Extract all lines in the data that contain the word "hover".

* Stored data:
---
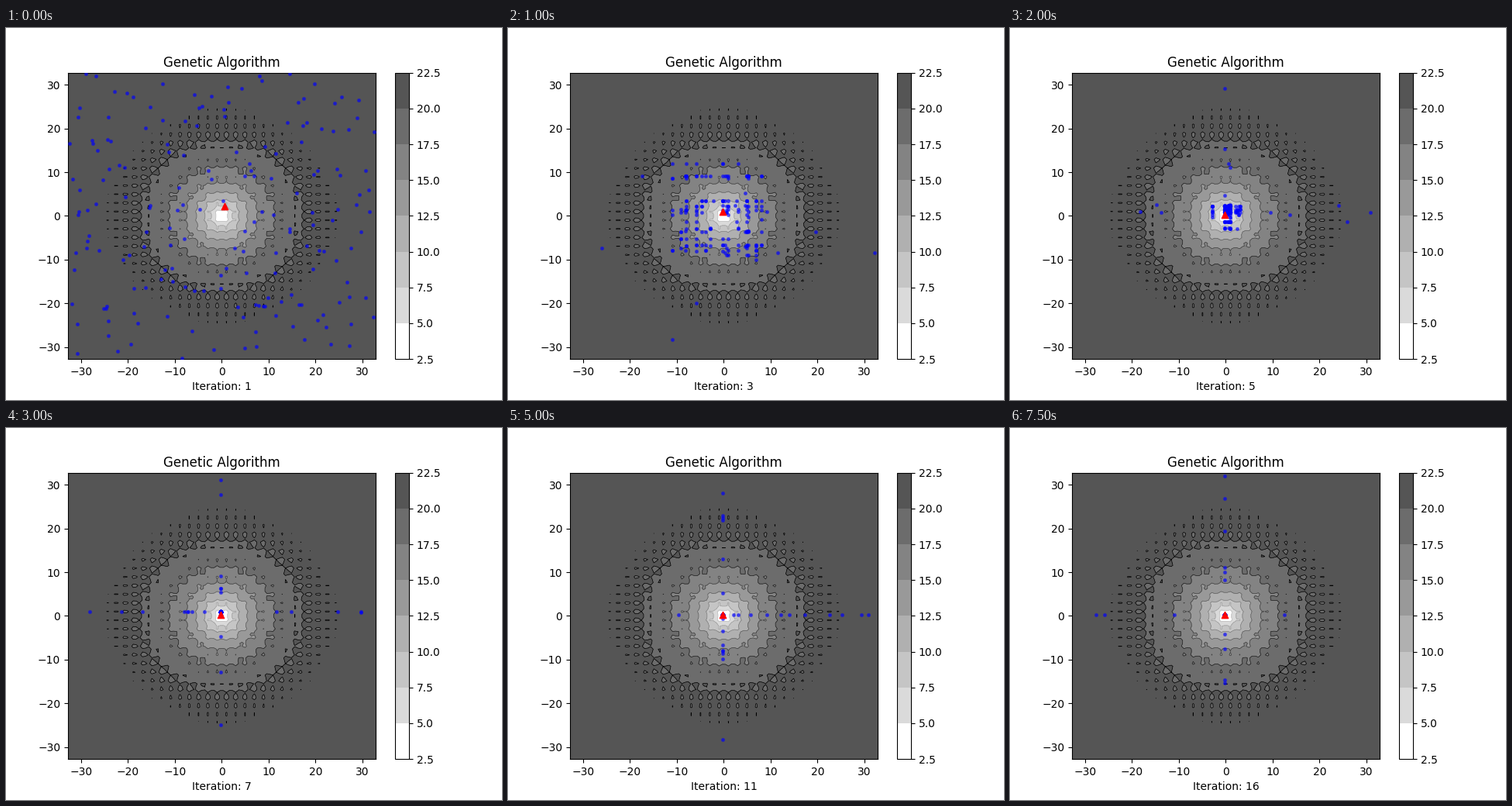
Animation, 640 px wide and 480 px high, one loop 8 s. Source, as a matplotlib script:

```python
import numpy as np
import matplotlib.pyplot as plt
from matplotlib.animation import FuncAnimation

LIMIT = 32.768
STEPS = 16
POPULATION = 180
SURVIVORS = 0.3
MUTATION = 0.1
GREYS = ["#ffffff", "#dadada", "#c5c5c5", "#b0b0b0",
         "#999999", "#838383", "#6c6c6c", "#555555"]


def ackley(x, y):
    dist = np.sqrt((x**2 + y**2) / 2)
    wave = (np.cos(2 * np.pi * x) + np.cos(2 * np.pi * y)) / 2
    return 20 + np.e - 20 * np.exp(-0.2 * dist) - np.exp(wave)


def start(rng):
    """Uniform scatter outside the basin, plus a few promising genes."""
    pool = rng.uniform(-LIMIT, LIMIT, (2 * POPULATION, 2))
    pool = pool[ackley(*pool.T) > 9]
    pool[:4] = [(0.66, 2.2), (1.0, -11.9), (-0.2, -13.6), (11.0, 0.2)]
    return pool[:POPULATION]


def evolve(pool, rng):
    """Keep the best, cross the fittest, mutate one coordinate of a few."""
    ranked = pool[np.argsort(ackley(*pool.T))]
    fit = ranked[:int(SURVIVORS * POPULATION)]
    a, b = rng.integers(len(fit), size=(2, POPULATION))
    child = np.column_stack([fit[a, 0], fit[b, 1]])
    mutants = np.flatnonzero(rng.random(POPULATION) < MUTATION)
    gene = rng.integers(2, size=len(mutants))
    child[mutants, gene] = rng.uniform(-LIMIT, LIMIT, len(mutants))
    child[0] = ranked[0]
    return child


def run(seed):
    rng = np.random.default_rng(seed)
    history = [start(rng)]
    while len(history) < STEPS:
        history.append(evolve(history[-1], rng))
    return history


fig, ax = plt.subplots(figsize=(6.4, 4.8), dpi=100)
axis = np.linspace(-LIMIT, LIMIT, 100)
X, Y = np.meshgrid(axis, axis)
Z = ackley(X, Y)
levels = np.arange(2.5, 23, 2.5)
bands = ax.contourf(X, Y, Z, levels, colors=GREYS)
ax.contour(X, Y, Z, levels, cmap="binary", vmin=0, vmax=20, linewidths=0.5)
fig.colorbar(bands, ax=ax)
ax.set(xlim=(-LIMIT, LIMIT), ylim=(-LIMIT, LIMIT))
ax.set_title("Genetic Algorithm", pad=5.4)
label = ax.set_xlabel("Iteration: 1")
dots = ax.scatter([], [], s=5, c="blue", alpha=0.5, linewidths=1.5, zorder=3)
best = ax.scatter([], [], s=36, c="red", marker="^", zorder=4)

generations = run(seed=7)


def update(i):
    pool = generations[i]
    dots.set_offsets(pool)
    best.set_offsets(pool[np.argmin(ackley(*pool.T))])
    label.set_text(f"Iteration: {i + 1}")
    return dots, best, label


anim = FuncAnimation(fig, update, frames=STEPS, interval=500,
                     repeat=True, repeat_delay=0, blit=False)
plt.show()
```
---
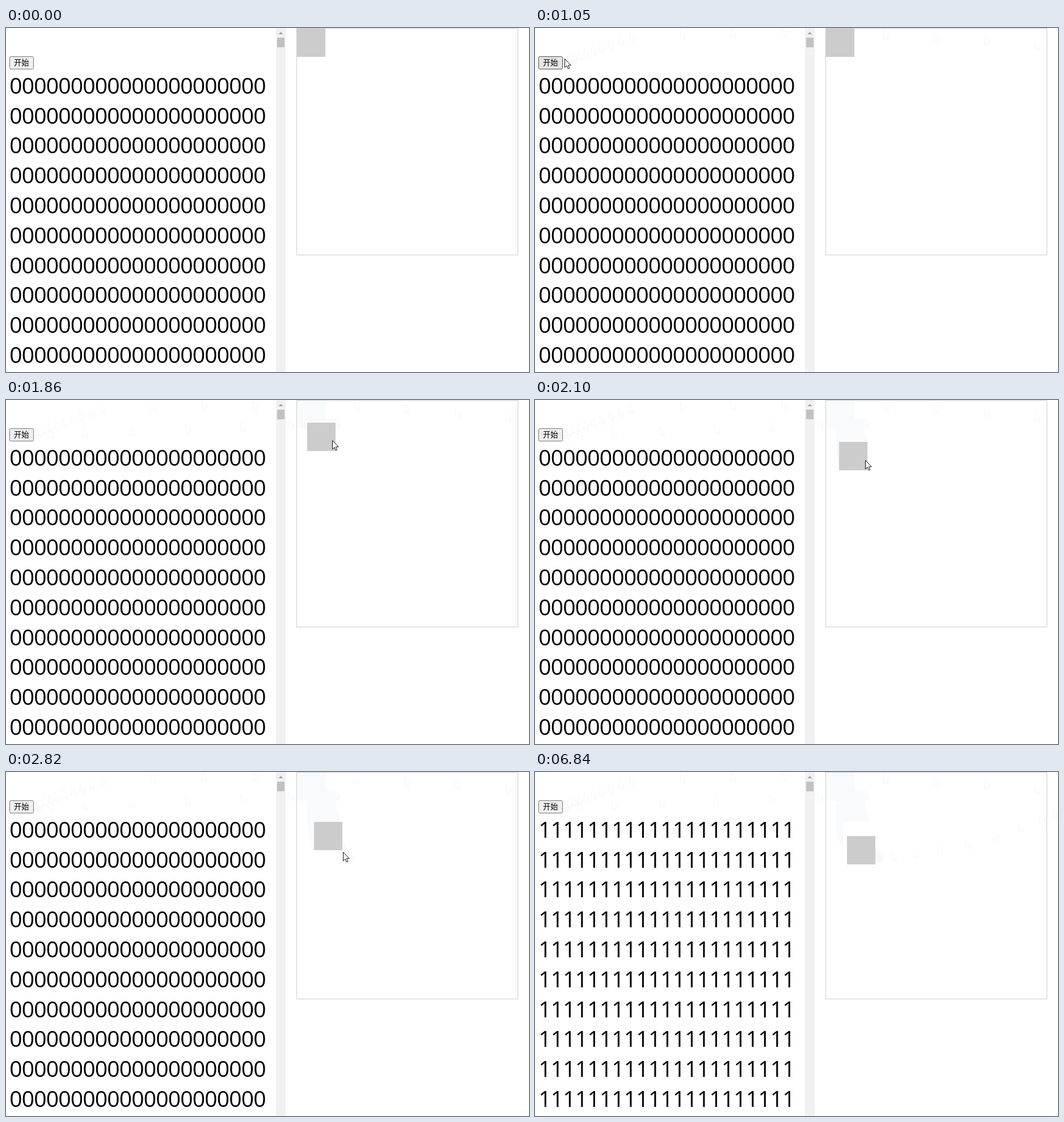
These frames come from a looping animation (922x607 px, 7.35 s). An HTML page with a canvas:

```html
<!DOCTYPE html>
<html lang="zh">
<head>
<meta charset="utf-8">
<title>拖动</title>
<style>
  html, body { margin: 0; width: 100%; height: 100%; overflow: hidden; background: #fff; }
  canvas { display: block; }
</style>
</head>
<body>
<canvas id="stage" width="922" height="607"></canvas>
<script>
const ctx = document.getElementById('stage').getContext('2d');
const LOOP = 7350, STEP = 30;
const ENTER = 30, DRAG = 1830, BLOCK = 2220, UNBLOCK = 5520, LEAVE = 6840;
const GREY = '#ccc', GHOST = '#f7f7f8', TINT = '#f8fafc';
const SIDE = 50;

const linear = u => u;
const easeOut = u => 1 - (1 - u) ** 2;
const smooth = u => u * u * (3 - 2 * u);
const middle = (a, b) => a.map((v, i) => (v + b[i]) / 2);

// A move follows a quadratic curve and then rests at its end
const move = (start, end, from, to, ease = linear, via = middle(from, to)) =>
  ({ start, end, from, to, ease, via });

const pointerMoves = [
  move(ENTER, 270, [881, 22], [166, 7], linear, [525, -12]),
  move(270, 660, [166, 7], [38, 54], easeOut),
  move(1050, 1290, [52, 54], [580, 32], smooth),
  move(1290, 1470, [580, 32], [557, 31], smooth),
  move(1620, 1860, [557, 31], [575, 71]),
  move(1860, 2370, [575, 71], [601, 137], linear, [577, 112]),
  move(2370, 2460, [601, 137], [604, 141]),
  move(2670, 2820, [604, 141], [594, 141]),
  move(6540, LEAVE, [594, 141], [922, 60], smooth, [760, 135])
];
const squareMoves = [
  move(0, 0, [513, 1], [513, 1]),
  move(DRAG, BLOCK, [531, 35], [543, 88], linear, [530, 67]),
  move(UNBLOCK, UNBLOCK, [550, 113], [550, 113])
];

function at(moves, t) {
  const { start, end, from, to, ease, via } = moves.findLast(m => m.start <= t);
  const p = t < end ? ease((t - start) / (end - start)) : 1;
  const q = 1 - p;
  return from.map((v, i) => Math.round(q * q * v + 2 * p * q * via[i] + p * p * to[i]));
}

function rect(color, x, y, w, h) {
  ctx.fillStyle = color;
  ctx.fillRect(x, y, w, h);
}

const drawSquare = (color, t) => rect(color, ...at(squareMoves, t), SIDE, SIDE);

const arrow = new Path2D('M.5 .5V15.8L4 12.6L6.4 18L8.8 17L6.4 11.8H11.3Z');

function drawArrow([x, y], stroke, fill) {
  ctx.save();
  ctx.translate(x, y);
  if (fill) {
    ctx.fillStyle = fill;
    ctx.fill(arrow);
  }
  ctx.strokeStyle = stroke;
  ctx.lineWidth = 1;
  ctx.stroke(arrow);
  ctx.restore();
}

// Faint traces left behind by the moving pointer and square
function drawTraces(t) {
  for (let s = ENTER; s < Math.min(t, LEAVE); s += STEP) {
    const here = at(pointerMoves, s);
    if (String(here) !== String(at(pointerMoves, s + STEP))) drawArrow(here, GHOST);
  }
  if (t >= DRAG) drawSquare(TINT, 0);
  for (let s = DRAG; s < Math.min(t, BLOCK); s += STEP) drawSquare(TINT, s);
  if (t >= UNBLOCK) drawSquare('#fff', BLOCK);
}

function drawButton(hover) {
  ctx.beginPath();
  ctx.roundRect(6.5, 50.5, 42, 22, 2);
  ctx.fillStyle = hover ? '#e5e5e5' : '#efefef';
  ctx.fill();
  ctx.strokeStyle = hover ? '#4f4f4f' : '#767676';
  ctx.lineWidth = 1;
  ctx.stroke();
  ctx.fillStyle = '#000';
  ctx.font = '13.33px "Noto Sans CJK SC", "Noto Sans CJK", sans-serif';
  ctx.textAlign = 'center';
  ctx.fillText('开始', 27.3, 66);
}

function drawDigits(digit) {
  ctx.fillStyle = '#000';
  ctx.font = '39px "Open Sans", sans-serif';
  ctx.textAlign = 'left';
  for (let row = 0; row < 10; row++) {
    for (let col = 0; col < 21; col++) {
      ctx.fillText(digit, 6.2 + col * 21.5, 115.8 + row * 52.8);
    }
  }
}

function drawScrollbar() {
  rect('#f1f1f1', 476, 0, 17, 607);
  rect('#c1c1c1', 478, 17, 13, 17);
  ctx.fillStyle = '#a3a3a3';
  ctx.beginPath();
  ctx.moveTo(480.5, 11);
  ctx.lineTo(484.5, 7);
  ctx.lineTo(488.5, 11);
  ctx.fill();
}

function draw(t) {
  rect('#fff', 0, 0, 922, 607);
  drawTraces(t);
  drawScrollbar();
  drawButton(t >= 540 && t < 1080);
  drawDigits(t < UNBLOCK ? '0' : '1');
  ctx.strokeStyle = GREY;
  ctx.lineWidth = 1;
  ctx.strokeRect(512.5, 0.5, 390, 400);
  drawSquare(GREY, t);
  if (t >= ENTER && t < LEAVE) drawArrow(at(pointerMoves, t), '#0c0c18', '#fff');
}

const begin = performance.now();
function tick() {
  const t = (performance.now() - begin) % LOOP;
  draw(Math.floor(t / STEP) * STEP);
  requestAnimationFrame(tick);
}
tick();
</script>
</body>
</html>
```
---
* Completed task:
function drawButton(hover) {
  ctx.fillStyle = hover ? '#e5e5e5' : '#efefef';
  ctx.strokeStyle = hover ? '#4f4f4f' : '#767676';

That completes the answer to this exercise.